*Assignment:* The answer must consist of each line below that contains the word "transform", copied in full.

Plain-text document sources
┄┄┄┄┄┄┄┄┄┄

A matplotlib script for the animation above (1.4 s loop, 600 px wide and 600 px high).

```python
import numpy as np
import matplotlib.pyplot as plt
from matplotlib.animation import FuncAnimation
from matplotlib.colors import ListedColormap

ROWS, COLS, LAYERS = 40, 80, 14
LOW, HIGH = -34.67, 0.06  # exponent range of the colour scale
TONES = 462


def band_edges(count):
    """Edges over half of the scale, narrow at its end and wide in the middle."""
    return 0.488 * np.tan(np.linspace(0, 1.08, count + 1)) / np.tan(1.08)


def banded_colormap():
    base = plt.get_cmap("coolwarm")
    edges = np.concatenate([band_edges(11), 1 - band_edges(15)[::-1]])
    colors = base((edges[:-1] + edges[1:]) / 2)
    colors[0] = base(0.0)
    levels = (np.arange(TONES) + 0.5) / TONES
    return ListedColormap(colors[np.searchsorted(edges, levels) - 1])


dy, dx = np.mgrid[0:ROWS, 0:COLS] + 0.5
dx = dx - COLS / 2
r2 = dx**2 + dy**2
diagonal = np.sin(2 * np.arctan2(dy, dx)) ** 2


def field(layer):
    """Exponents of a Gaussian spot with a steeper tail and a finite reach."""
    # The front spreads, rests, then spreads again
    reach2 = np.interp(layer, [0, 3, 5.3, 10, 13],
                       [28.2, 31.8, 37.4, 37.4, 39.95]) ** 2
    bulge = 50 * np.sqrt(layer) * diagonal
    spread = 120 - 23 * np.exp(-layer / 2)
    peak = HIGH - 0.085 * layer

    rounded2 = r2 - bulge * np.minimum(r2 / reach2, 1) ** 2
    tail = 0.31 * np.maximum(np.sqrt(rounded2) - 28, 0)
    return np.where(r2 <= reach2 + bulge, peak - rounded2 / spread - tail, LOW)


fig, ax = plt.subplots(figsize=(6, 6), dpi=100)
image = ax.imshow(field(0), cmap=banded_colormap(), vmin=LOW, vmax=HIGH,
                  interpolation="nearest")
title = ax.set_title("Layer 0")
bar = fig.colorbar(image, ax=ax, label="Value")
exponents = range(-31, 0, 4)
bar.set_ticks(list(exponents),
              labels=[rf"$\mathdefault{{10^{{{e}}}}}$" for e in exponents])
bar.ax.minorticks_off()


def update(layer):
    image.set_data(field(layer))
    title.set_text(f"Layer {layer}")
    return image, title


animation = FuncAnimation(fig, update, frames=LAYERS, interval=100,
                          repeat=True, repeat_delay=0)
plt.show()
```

┄┄┄┄┄┄┄┄┄┄

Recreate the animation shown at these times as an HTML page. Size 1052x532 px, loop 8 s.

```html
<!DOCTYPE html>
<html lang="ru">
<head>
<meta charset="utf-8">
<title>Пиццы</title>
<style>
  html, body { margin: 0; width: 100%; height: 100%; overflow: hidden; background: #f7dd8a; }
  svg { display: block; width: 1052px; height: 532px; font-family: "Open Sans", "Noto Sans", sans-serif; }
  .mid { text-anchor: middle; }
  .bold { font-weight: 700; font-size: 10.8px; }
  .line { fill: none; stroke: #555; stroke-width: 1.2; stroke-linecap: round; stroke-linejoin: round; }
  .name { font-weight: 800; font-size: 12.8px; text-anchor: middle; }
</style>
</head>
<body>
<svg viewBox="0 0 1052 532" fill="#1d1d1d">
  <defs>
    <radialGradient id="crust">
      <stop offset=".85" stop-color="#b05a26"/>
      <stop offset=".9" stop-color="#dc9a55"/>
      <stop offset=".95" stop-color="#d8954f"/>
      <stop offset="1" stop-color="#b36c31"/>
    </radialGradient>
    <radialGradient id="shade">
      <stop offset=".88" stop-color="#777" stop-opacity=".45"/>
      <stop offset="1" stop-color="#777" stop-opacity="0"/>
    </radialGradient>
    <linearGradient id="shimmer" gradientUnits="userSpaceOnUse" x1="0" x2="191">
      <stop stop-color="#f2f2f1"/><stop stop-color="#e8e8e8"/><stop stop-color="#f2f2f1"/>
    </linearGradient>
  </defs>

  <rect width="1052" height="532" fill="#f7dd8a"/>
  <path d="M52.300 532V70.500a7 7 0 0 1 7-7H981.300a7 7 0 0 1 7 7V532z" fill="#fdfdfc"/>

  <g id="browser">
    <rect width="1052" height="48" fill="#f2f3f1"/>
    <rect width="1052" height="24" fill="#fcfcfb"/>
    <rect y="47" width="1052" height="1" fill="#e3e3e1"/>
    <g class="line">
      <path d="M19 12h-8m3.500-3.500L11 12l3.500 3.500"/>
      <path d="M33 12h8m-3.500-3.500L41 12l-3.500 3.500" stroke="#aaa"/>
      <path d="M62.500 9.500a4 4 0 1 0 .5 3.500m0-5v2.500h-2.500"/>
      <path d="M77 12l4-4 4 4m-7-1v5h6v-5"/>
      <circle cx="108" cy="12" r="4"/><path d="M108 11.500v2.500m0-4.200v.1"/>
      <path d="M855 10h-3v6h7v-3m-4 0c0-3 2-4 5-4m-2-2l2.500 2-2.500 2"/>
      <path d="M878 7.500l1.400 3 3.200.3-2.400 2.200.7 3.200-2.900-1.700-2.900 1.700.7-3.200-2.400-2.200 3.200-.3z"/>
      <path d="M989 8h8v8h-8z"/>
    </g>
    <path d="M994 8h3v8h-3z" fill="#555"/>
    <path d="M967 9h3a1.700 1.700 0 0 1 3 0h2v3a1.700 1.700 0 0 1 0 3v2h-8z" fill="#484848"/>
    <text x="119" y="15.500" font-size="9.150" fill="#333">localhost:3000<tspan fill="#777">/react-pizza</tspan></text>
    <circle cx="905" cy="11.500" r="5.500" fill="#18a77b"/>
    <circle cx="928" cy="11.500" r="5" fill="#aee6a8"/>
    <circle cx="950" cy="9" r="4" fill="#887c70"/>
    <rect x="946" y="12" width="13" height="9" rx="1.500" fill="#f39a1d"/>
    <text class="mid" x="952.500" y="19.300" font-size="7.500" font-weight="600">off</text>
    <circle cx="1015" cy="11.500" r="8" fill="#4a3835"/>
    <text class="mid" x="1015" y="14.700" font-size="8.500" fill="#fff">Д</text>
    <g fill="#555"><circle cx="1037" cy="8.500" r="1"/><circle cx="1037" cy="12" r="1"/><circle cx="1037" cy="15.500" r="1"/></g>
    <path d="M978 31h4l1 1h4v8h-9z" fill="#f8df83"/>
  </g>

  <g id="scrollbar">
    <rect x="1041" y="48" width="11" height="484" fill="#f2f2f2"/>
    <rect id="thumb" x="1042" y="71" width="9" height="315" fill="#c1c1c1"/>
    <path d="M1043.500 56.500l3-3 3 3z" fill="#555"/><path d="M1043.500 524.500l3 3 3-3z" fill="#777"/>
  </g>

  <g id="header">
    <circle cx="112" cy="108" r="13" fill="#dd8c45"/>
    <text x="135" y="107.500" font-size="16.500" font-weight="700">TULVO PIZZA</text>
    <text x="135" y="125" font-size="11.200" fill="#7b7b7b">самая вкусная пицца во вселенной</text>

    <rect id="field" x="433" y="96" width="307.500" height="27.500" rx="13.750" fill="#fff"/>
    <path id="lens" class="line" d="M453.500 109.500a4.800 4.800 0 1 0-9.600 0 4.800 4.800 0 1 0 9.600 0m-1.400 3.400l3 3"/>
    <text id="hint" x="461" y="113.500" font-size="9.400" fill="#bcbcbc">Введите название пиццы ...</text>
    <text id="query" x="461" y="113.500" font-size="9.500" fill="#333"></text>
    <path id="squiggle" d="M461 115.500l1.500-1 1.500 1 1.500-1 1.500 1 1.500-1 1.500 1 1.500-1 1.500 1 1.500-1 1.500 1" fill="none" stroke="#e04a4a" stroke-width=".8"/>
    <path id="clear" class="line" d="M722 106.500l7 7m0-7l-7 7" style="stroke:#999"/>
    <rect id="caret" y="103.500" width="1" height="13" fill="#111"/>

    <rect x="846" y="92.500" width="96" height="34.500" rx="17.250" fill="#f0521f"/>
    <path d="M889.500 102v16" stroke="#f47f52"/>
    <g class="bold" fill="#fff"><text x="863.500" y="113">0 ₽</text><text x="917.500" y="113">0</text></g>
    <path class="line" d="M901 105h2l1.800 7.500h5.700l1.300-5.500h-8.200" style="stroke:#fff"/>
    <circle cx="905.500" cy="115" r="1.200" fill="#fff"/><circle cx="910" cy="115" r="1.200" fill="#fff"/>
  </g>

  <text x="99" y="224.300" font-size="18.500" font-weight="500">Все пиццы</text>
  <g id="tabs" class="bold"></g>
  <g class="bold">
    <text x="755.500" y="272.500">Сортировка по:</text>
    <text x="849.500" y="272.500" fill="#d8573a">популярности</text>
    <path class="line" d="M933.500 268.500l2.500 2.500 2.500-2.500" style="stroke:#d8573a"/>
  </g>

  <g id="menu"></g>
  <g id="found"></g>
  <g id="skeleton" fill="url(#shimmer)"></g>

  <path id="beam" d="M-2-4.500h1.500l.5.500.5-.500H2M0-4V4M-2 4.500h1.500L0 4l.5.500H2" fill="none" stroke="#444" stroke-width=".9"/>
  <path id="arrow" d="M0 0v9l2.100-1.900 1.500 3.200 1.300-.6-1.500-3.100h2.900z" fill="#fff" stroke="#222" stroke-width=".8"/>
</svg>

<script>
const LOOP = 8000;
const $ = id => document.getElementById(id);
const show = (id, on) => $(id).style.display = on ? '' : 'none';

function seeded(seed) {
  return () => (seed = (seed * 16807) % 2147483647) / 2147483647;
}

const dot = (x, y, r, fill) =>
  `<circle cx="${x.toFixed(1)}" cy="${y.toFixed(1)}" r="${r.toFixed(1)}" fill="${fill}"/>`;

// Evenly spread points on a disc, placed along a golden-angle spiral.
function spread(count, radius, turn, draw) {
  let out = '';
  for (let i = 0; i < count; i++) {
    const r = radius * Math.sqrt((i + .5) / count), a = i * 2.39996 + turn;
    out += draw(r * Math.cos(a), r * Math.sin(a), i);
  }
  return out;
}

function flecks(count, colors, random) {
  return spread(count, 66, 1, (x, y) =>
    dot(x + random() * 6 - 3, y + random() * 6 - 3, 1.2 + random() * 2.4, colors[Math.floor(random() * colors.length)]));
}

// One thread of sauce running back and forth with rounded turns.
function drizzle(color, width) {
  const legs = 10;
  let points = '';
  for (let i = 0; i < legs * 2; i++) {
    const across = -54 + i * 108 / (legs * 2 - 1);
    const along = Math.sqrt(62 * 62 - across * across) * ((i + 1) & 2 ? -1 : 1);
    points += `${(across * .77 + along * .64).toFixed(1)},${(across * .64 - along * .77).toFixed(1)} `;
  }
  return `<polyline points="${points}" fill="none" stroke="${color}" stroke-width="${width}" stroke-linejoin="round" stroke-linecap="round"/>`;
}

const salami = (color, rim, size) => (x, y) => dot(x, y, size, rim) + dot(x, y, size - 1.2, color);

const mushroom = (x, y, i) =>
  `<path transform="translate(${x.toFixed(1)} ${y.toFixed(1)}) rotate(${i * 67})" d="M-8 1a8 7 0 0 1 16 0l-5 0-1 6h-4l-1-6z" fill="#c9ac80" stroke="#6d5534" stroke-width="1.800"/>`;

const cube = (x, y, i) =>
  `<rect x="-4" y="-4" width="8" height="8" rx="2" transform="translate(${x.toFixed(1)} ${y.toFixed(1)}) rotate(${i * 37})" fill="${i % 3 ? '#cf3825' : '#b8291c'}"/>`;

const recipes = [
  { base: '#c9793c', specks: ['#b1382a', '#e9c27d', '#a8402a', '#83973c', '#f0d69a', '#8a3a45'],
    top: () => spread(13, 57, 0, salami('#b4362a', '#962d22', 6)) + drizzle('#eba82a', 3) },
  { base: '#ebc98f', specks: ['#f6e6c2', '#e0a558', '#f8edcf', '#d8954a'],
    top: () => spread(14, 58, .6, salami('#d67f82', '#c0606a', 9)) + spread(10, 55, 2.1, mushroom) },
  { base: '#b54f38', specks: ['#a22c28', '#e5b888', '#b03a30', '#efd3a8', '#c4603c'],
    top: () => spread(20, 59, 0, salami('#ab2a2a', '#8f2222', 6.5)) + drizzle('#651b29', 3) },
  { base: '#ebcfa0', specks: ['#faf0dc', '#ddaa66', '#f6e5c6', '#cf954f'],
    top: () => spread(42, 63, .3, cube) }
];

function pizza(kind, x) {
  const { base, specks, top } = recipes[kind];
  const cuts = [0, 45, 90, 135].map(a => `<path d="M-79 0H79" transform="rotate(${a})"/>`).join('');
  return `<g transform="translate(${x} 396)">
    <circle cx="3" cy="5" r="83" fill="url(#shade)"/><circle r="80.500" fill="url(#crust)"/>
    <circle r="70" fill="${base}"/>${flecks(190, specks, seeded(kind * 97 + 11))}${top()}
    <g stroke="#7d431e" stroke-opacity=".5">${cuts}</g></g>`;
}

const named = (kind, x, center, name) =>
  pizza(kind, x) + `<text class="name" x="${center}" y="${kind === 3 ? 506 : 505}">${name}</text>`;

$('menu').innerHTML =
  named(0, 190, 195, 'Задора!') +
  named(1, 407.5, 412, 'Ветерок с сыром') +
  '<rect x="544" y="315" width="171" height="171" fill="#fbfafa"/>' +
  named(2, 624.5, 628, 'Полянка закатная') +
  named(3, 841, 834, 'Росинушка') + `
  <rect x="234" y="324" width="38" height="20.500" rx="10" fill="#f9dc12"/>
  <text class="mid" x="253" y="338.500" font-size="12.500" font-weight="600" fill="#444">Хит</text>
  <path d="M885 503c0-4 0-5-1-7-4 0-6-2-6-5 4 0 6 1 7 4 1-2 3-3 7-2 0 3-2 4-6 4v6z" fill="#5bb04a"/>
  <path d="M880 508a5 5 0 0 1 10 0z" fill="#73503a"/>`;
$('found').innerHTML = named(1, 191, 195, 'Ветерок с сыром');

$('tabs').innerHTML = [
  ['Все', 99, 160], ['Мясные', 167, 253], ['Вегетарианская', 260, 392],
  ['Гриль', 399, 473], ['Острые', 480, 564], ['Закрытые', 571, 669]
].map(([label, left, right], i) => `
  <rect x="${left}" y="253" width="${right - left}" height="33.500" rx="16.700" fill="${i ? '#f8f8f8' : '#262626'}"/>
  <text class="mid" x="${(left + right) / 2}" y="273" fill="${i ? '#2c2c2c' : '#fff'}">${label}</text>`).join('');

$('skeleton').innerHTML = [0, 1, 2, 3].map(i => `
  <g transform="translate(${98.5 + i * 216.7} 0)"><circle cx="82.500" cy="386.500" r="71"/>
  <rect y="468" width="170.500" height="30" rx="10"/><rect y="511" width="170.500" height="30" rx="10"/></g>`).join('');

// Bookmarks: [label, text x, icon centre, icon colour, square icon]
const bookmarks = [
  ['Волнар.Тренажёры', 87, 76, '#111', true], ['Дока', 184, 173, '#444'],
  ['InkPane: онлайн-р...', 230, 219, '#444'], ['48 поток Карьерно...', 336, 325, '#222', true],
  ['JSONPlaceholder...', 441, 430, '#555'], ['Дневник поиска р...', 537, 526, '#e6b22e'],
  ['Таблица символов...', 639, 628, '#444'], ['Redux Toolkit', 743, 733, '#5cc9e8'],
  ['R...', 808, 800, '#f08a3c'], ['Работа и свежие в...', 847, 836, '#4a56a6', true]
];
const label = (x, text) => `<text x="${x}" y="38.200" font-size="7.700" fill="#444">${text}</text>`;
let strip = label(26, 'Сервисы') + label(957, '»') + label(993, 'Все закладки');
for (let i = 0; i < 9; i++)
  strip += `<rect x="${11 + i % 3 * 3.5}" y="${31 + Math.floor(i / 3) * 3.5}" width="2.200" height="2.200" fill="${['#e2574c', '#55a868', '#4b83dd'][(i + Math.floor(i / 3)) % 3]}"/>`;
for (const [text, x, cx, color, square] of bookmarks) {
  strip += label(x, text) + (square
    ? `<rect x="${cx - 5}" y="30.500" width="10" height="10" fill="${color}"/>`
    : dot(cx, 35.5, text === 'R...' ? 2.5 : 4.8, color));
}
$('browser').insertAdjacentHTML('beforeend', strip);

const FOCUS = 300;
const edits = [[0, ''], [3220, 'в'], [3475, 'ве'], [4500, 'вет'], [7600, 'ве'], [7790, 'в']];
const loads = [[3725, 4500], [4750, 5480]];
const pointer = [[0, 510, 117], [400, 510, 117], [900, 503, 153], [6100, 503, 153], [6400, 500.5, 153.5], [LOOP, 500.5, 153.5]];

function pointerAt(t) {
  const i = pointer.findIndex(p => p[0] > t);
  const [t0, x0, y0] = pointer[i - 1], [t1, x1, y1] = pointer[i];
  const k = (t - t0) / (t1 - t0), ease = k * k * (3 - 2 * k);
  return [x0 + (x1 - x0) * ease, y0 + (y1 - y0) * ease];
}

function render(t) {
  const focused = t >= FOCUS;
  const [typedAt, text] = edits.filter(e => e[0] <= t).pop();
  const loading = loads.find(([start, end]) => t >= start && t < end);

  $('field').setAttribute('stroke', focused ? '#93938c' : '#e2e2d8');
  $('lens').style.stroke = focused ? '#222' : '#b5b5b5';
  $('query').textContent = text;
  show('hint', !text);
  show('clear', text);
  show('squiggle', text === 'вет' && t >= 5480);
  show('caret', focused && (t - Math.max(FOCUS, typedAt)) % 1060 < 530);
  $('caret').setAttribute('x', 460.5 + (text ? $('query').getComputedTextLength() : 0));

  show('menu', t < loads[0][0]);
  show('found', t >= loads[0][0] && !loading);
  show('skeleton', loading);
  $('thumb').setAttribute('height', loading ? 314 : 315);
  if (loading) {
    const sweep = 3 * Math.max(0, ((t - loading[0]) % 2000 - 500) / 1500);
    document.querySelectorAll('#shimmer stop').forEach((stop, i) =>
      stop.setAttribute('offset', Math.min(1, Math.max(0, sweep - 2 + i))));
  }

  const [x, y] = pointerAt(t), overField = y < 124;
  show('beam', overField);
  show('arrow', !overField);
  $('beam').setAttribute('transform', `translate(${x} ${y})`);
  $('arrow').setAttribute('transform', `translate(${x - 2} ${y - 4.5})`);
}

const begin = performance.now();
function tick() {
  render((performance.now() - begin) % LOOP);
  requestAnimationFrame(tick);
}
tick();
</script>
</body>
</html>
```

┄┄┄┄┄┄┄┄┄┄

*Worked solution:*
  `<path transform="translate(${x.toFixed(1)} ${y.toFixed(1)}) rotate(${i * 67})" d="M-8 1a8 7 0 0 1 16 0l-5 0-1 6h-4l-1-6z" fill="#c9ac80" stroke="#6d5534" stroke-width="1.800"/>`;
  `<rect x="-4" y="-4" width="8" height="8" rx="2" transform="translate(${x.toFixed(1)} ${y.toFixed(1)}) rotate(${i * 37})" fill="${i % 3 ? '#cf3825' : '#b8291c'}"/>`;
  const cuts = [0, 45, 90, 135].map(a => `<path d="M-79 0H79" transform="rotate(${a})"/>`).join('');
  return `<g transform="translate(${x} 396)">
  <g transform="translate(${98.5 + i * 216.7} 0)"><circle cx="82.500" cy="386.500" r="71"/>
  $('beam').setAttribute('transform', `translate(${x} ${y})`);
  $('arrow').setAttribute('transform', `translate(${x - 2} ${y - 4.5})`);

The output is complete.